Dr Zeta Brown completed her PhD at the University of Wolverhampton in 2013 and joined the university in the same year as a Lecturer in Childhood, Family and Community Studies. Zeta’s PhD focused on primary education and was entitled ‘We just have to get on with it’: Inclusive teaching in a standards driven system. She teaches and module leads on undergraduate and postgraduate courses and supervises PhD and EdD students. In 2016, she gained SFHEA status with the Higher Education Academy.
She is leader of the Childhood, Youth and Families research cluster for the Centre of Developmental and Applied Research. She is currently involved in two funded projects and has published her research in a number of journals. She is also currently working on her second edited book for Routledge. She reviews for the journal EducationalFutures and is an executive member of the British Education Studies Association.
The newly developed Early Years Pupil Premium (EYPP) is a governmental initiative providing eligible 3-4 year olds with additional funds to support their education (Gov.UK, 2016). The funding is £302.10 per annum. Eligibility is based on the family’s income and any income support or tax credits received. The exception to this rule is looked-after children who are automatically eligible for this funding. Looked-after children are children who have been in local authority (LA) care for 1 day or more, those who have left care under special guardianship or residential orders and those children adopted in England and Wales. The focus of EYPP is to support ‘closing the gap’ alongside established strategies for supporting children and their families.
The project will focus on investigating practitioners’ perspectives on the use of EYPP for looked-after children in one local authority.
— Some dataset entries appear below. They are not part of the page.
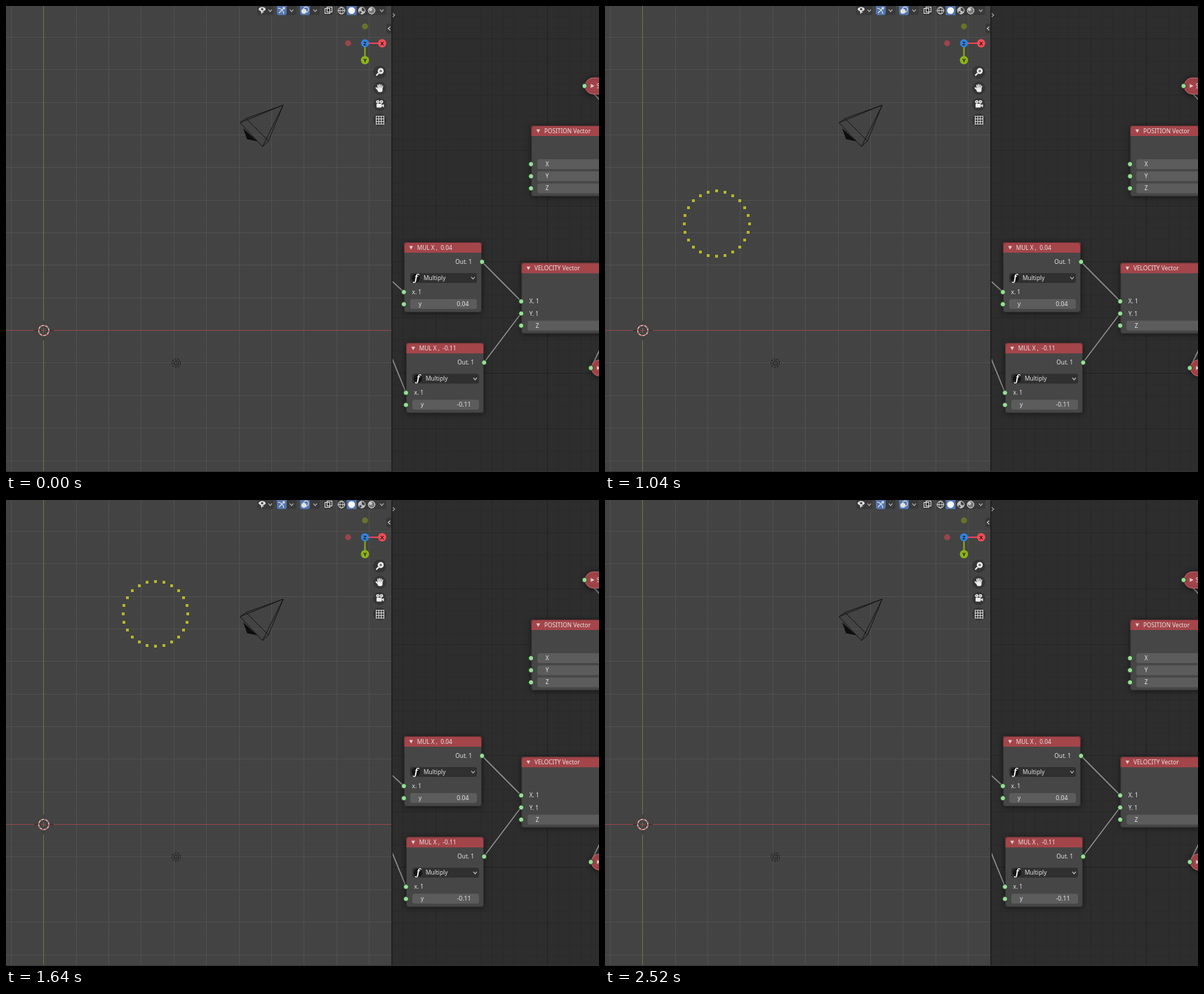
An HTML page with a canvas for the animation above (2600 ms loop, 845 px wide and 663 px high).

```html
<!DOCTYPE html>
<html lang="en">
<head>
<meta charset="utf-8">
<title>Particle circle with node editor</title>
<style>
html, body { margin: 0; width: 100%; height: 100%; overflow: hidden; background: #434343; }
canvas { display: block; }
</style>
</head>
<body>
<canvas id="stage" width="845" height="663"></canvas>
<script>
const W = 845, H = 663, LOOP = 2600, TAU = Math.PI * 2;
const UNIT = 46.37, ORIGIN = { x: 53.8, y: 461.6 };
const view = document.getElementById('stage').getContext('2d');
const backdrop = document.createElement('canvas');
backdrop.width = W;
backdrop.height = H;
const g = backdrop.getContext('2d');

function rect(x, y, w, h, fill) {
  g.fillStyle = fill;
  g.fillRect(x, y, w, h);
}

function line(points, color, width = 1, close = false) {
  g.beginPath();
  points.forEach(([x, y]) => g.lineTo(x, y));
  if (close) g.closePath();
  g.strokeStyle = color;
  g.lineWidth = width;
  g.stroke();
}

function poly(points, fill) {
  g.beginPath();
  points.forEach(([x, y]) => g.lineTo(x, y));
  g.fillStyle = fill;
  g.fill();
}

function disc(x, y, r, fill, stroke, width = 1) {
  g.beginPath();
  g.arc(x, y, r, 0, TAU);
  if (fill) { g.fillStyle = fill; g.fill(); }
  if (stroke) { g.strokeStyle = stroke; g.lineWidth = width; g.stroke(); }
}

function box(x, y, w, h, r, fill, stroke) {
  g.beginPath();
  g.roundRect(x, y, w, h, r);
  if (fill) { g.fillStyle = fill; g.fill(); }
  if (stroke) { g.strokeStyle = stroke; g.lineWidth = 1; g.stroke(); }
}

function text(str, x, y, { size = 8.3, align = 'left', color = '#e4e4e4', weight = '' } = {}) {
  g.font = `${weight} ${size}px "Noto Sans", sans-serif`;
  g.textAlign = align;
  g.textBaseline = 'alphabetic';
  g.fillStyle = color;
  g.fillText(str, x, y + 3);
}

function chevron(x, y, dx = 0, dy = 1, color = '#c8c8c8') {
  const tip = 1.5, wing = 2.5;
  line([
    [x - dx * tip - dy * wing, y - dy * tip - dx * wing],
    [x + dx * tip, y + dy * tip],
    [x - dx * tip + dy * wing, y - dy * tip + dx * wing]
  ], color, 1.1);
}

function viewportGrid() {
  rect(0, 0, 549, H, '#434343');
  const sub = UNIT / 10;
  for (let x = ORIGIN.x % sub; x < 549; x += sub) rect(x - 0.5, 0, 1, H, 'rgba(255,255,255,.008)');
  for (let y = ORIGIN.y % sub; y < H; y += sub) rect(0, y - 0.5, 549, 1, 'rgba(255,255,255,.008)');
  for (let x = ORIGIN.x % UNIT; x < 549; x += UNIT) rect(Math.floor(x), 0, 1, H, '#505050');
  for (let y = ORIGIN.y % UNIT; y < H; y += UNIT) rect(0, Math.floor(y), 549, 1, '#505050');
  rect(53, 0, 1, H, '#6c7743');
  rect(0, 461, 549, 1, '#95484a');
}

function cursor3d() {
  const { x, y } = ORIGIN;
  [[0, 1], [0, -1], [1, 0], [-1, 0]].forEach(([dx, dy]) =>
    line([[x + dx * 4, y + dy * 4], [x + dx * 14, y + dy * 14]], '#302c2a'));
  disc(x, y, 7.3, null, '#e9dcdc', 1.3);
  g.setLineDash([2.87, 2.87]);
  disc(x, y, 7.3, null, '#c94a4a', 1.3);
  g.setLineDash([]);
}

function cameraAndLamp() {
  const apex = [395, 141];
  const frame = [[333.5, 166], [342, 160], [374, 192], [365.5, 200]];
  line(frame, '#161616', 1, true);
  frame.forEach(p => line([apex, p], '#161616'));
  poly([[338, 174], [343.5, 189.5], [358, 192.5]], '#0d0d0d');

  const x = 242.5, y = 508;
  disc(x, y, 3.2, null, '#1e1e1e');
  disc(x, y, 0.8, '#1e1e1e');
  g.setLineDash([2.3, 1.9]);
  disc(x, y, 6, null, '#1e1e1e', 1.2);
  g.setLineDash([]);
}

function toolbar() {
  const white = '#e2e2e2', blue = '#5275ad', dark = '#393939';
  box(358, -4, 23, 17, 3, dark);
  box(386, -4, 28, 17, 3, dark);
  box(386, -4, 14, 17, 3, blue);
  box(419, -4, 28, 17, 3, dark);
  box(419, -4, 14, 17, 3, blue);
  box(453, -4, 13, 17, 3, dark);
  box(472, -4, 70, 17, 3, dark);
  rect(485.5, 0, 14, 13, blue);
  [376.5, 407, 440.5, 535.5].forEach(x => chevron(x, 6.5));

  // visibility
  g.beginPath();
  g.ellipse(365, 4.5, 5, 3, 0, 0, TAU);
  g.fillStyle = white;
  g.fill();
  disc(365, 4.5, 1.6, dark);
  poly([[363, 6], [368, 9], [365, 9.5], [364, 12]], white);

  // gizmo toggle
  g.beginPath();
  g.arc(387, 12, 9, -1.5, -0.1);
  g.strokeStyle = white;
  g.lineWidth = 1.1;
  g.stroke();
  line([[389, 10], [396, 3]], white, 1.1);
  poly([[397.5, 1.5], [397, 5.5], [393.5, 2]], white);

  // overlays
  disc(424.5, 7.5, 3.6, white);
  disc(427.5, 5, 3.6, null, white, 1.1);

  // x-ray
  g.strokeStyle = white;
  g.lineWidth = 1;
  g.strokeRect(454.5, 3.5, 7, 7);
  g.strokeRect(457.5, 1.5, 7, 7);

  // shading modes
  disc(478, 6.5, 4.8, null, white);
  line([[473, 6.5], [483, 6.5]], white, 0.8);
  g.beginPath();
  g.ellipse(478, 6.5, 2.1, 4.8, 0, 0, TAU);
  g.stroke();
  disc(492.4, 6.5, 4.8, '#fff');
  disc(507, 6.5, 4.8, '#bdbdbd', white, 0.8);
  poly([[507, 6.5], [507, 2], [511, 4], [511, 8]], '#444');
  disc(505, 9, 1.7, '#444');
  disc(521, 6.5, 4.8, '#777', white);
  disc(519.5, 5, 2.3, '#ccc');
}

function axisGizmo() {
  const label = (s, x, y) => text(s, x, y, { size: 7.5, align: 'center', color: '#1a1a1a', weight: 'bold' });
  line([[512, 53], [536, 53]], '#e8455a', 2);
  line([[511.5, 53], [511.5, 77]], '#8bb01c', 2);
  disc(511.5, 29, 4.3, '#67732a');
  disc(487.5, 53, 4.3, '#9a444b');
  disc(511.5, 53, 5.7, '#3084e0');
  disc(536, 53, 5.9, '#f34b55');
  disc(511.5, 77, 5.9, '#8bb31a');
  label('Z', 511.5, 53);
  label('X', 536, 53);
  label('Y', 511.5, 77);
  box(542, 25, 10, 14, 4, '#363636');
  chevron(546, 32, -1, 0);
}

function navButtons() {
  const x = 532.5, white = '#eeeeee';
  [94, 117, 140, 162].forEach(y => disc(x, y, 9.3, '#353535'));

  disc(534, 92.5, 4.2, white);
  line([[531, 95.5], [527.5, 99]], white, 2);
  line([[532, 92.5], [536, 92.5]], '#444');
  line([[534, 90.5], [534, 94.5]], '#444');

  g.lineCap = 'round';
  [[530, 112.5], [532.3, 111.7], [534.6, 112.3], [536.7, 114]].forEach(([fx, fy], i) =>
    line([[530.4 + i * 1.7, 118], [fx, fy]], white, 1.6));
  line([[527.5, 116.5], [531, 120]], white, 1.8);
  g.lineCap = 'butt';
  box(529.6, 116.5, 6.9, 6, 2.5, white);

  disc(529.8, 136.3, 2.4, white);
  disc(535, 136.3, 2.4, white);
  disc(529.8, 136.3, 0.8, '#444');
  disc(535, 136.3, 0.8, '#444');
  box(528, 139, 7.5, 5.5, 1, white);
  poly([[535, 141.5], [538.5, 139.5], [538.5, 144.5]], white);

  for (let i = 0; i < 4; i++) {
    const d = -5 + i * 3.67;
    line([[x - 5.5, 162 + d], [x + 6.5, 162 + d]], white, 0.9);
    line([[x + d, 156.5], [x + d, 168.5]], white, 0.9);
  }
}

function nodeGrid() {
  rect(551, 0, W - 551, H, '#2d2d2d');
  const step = 15.86, ox = 771.5, oy = 522.5;
  const shade = i => i === 0 ? '#222222' : i % 5 === 0 ? '#272727' : '#2a2a2a';
  for (let i = -13; i < 5; i++) rect(Math.floor(ox + i * step), 0, 1, H, shade(i));
  for (let i = -33; i < 9; i++) rect(551, Math.floor(oy + i * step), W - 551, 1, shade(i));
  rect(549, 0, 2, H, '#222222');
  chevron(552.5, 13, 1, 0, '#a0a0a0');
}

function withShadow(draw) {
  g.save();
  g.shadowColor = 'rgba(0,0,0,.55)';
  g.shadowBlur = 7;
  g.shadowOffsetY = 1;
  draw();
  g.restore();
}

const socket = (x, y) => disc(x, y, 3.5, '#98de98', '#1d2a1d', 0.8);
const field = (x, y, w) => box(x, y - 7, w, 14, 3, '#5c5c5c');

function panel(x, y, w, h, title) {
  withShadow(() => box(x, y, w, h, 4, '#464646'));
  box(x, y, w, 15, [4, 4, 0, 0], '#a4454a');
  box(x + 0.5, y + 0.5, w - 1, h - 1, 4, null, 'rgba(20,20,20,.45)');
  poly([[x + 7.5, y + 5.5], [x + 13, y + 5.5], [x + 10.2, y + 10.5]], '#e0cccc');
  text(title, x + 18.7, y + 7.8);
}

function multiplyNode(x, y, value) {
  panel(x, y, 111, 100, `MUL X ,  ${value}`);
  text('Out. 1', x + 97, y + 28, { align: 'right' });
  box(x + 9, y + 44, 95, 14, 3, '#303030');
  disc(x + 17, y + 51, 6, '#151515');
  g.font = 'italic bold 12px "Noto Serif", serif';
  g.textAlign = 'center';
  g.fillStyle = '#fff';
  g.fillText('ƒ', x + 17, y + 54.5);
  text('Multiply', x + 28, y + 51);
  chevron(x + 98.5, y + 51);
  text('x. 1', x + 11.5, y + 71);
  field(x + 9, y + 88, 95);
  text('y', x + 21, y + 88);
  text(value, x + 92.5, y + 88, { size: 8.7, align: 'right' });
  socket(x + 111.3, y + 28);
  socket(x, y + 71);
  socket(x, y + 88.3);
}

function vectorNode(x, y, title, rows) {
  panel(x, y, 130, 101, title);
  rows.forEach(([label, linked], i) => {
    const ry = y + 55 + i * 17.2;
    if (!linked) field(x + 9, ry, 112);
    text(label, x + (linked ? 11.5 : 20.5), ry);
    socket(x, ry);
  });
}

function collapsedNode(x, y, title) {
  withShadow(() => box(x, y - 11.5, 80, 23, 11.5, '#a4454a', '#c76c70'));
  poly([[x + 8, y - 2.7], [x + 8, y + 2.7], [x + 13.2, y]], '#e0cccc');
  text(title, x + 16.5, y);
  socket(x - 0.8, y);
}

function nodeEditor() {
  nodeGrid();
  g.save();
  g.beginPath();
  g.rect(551, 0, W - 551, H);
  g.clip();
  [
    [[540, 382], [567, 407]],
    [[541, 479], [570, 550]],
    [[678.3, 364], [734, 420]],
    [[681.3, 507], [734, 437.3]],
    [[834, 121], [850, 138]],
    [[833.5, 515], [847, 487]]
  ].forEach(link => {
    line(link, '#202020', 3.2);
    line(link, '#878787', 1.9);
  });
  vectorNode(748.2, 170, 'POSITION Vector', [['X'], ['Y'], ['Z']]);
  vectorNode(734.2, 365.3, 'VELOCITY Vector', [['X. 1', true], ['Y. 1', true], ['Z']]);
  multiplyNode(567, 336, '0.04');
  multiplyNode(570, 479.3, '-0.11');
  collapsedNode(825.3, 113.8, 'S');
  collapsedNode(834.2, 515, '');
  g.restore();
}

function buildBackdrop() {
  viewportGrid();
  cursor3d();
  cameraAndLamp();
  toolbar();
  axisGizmo();
  navButtons();
  nodeEditor();
  rect(0, 662, W, 1, '#303030');
}

// Playback runs at about 20 steps a second, seen on a 40 ms clock.
const SLOT = 40, STEP = 49.09, PHASE = 45.75, FIRST = 8, LAST = 50;

function drawCircle(t) {
  const slot = Math.floor(t / SLOT + 1e-6) * SLOT;
  const step = Math.floor((slot - PHASE) / STEP);
  if (step < FIRST || step >= LAST) return;
  const n = Math.ceil(2.44 * (step - 15));
  const cx = 135.1 + n * 0.04 * UNIT;
  const cy = 376.1 - n * 0.11 * UNIT;
  view.fillStyle = '#b6b62c';
  for (let i = 0; i < 24; i++) {
    const a = i * TAU / 24;
    const x = cx + UNIT * Math.cos(a), y = cy + UNIT * Math.sin(a);
    view.fillRect(Math.round(x - 2), Math.round(y - 2), 4, 4);
  }
}

const start = performance.now();

function render() {
  view.drawImage(backdrop, 0, 0);
  drawCircle((performance.now() - start) % LOOP);
  requestAnimationFrame(render);
}

buildBackdrop();
render();
</script>
</body>
</html>
```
This is to ascertain what settings are using the funding for and, importantly, why they have made these decisions.